Stored data entries:
Segment Open

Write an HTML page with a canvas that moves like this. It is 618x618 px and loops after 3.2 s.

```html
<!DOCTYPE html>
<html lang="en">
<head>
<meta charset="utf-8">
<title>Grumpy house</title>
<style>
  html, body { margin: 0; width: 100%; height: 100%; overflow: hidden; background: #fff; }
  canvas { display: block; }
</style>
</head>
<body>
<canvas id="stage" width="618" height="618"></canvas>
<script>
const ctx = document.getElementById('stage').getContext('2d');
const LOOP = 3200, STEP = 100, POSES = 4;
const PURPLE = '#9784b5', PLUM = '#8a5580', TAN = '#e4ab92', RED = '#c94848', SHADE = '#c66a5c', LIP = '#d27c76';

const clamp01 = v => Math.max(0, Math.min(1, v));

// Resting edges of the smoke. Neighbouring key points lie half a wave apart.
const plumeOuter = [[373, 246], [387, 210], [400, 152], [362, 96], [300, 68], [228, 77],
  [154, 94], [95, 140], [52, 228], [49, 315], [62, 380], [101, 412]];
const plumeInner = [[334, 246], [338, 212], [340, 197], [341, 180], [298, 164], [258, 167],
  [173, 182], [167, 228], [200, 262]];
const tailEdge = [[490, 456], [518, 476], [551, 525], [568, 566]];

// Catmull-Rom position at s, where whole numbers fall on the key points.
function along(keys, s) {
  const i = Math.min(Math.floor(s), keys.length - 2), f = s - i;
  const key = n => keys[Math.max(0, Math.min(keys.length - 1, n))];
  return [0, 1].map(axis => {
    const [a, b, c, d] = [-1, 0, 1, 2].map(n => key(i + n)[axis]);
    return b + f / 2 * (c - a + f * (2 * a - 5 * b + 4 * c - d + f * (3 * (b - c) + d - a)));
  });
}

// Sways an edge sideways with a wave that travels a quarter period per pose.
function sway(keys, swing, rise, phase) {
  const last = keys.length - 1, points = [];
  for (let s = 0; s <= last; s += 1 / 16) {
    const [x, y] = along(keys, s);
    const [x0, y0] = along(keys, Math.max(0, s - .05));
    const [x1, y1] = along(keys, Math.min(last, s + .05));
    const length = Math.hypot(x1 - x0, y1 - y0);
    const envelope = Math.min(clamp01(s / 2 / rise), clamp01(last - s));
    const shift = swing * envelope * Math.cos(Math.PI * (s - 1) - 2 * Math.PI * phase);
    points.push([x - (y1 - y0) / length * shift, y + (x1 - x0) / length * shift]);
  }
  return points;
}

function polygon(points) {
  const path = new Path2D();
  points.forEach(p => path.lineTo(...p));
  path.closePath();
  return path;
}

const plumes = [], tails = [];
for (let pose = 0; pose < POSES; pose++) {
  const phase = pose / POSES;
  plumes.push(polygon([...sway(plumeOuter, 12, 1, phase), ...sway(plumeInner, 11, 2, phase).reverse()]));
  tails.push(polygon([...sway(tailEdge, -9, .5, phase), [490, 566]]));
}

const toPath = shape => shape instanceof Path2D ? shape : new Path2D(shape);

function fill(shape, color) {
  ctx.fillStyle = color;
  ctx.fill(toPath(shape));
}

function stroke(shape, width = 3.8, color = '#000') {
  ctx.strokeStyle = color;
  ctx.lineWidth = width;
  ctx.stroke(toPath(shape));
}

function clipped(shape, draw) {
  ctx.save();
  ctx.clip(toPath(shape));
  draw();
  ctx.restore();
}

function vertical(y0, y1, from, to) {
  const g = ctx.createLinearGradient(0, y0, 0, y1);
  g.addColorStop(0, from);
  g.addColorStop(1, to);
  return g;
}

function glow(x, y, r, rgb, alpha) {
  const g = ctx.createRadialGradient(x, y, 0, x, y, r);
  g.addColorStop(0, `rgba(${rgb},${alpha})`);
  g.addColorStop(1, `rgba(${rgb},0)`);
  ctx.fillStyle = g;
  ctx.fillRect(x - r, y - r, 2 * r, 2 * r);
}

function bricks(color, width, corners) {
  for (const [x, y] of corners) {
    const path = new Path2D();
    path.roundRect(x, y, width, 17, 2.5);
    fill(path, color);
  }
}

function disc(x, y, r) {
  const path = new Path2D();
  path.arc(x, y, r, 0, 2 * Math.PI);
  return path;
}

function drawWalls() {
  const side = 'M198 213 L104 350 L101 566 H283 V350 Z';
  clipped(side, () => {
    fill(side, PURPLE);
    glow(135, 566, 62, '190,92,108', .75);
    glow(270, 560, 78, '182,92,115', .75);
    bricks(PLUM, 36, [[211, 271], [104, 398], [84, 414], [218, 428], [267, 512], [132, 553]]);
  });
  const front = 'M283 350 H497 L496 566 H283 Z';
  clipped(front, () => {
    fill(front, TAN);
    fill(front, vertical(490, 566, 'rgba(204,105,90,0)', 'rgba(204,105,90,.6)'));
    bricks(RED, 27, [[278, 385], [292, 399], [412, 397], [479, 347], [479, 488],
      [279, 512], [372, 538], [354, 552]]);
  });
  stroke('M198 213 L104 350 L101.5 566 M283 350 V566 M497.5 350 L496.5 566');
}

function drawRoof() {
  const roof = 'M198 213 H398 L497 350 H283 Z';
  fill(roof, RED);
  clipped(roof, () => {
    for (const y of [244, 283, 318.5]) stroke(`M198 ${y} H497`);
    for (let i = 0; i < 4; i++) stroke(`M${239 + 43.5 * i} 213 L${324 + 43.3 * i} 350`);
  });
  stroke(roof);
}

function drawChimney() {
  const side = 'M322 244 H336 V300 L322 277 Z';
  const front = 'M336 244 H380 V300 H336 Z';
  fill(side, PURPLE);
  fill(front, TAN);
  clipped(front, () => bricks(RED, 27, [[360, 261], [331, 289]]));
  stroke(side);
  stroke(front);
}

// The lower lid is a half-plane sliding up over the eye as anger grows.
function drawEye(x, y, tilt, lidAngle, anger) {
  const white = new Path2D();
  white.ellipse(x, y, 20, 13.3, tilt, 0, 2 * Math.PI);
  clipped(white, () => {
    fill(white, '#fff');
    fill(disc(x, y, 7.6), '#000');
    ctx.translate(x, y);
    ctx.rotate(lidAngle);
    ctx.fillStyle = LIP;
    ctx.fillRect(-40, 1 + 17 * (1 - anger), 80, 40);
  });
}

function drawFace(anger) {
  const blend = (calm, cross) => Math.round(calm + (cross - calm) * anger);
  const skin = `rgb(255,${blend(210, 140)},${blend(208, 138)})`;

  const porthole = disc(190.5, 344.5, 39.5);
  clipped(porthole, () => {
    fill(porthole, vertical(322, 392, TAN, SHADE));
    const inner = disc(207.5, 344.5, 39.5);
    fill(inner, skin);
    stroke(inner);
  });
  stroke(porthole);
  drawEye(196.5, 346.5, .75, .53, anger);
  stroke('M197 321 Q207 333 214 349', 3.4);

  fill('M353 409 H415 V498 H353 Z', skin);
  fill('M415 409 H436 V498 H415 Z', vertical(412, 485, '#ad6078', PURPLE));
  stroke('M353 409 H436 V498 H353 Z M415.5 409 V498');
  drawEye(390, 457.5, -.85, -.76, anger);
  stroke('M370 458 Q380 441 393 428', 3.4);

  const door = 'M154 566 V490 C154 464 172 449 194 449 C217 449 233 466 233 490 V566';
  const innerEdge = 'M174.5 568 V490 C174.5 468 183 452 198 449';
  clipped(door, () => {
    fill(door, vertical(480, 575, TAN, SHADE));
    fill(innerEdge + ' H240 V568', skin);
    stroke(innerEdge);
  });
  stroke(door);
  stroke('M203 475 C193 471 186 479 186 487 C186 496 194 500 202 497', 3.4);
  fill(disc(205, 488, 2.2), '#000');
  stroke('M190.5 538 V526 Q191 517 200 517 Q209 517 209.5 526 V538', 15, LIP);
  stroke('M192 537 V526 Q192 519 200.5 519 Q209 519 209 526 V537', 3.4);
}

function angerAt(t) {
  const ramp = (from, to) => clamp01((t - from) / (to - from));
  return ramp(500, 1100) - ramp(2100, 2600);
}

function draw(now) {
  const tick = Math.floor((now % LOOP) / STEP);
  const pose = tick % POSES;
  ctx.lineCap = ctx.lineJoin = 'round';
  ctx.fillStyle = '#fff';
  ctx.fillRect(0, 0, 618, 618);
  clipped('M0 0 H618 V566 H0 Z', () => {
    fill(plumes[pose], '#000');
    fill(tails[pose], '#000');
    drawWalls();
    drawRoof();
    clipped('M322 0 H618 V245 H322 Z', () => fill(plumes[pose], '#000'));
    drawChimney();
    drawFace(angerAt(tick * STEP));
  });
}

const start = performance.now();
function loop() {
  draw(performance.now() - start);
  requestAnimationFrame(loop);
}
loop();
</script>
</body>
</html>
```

Segment Closed

§ **Work to complete**
The word to look for is "keys"; copy out every line of the entries that holds it.

§ **Exercise output**
function along(keys, s) {
  const i = Math.min(Math.floor(s), keys.length - 2), f = s - i;
  const key = n => keys[Math.max(0, Math.min(keys.length - 1, n))];
function sway(keys, swing, rise, phase) {
  const last = keys.length - 1, points = [];
    const [x, y] = along(keys, s);
    const [x0, y0] = along(keys, Math.max(0, s - .05));
    const [x1, y1] = along(keys, Math.min(last, s + .05));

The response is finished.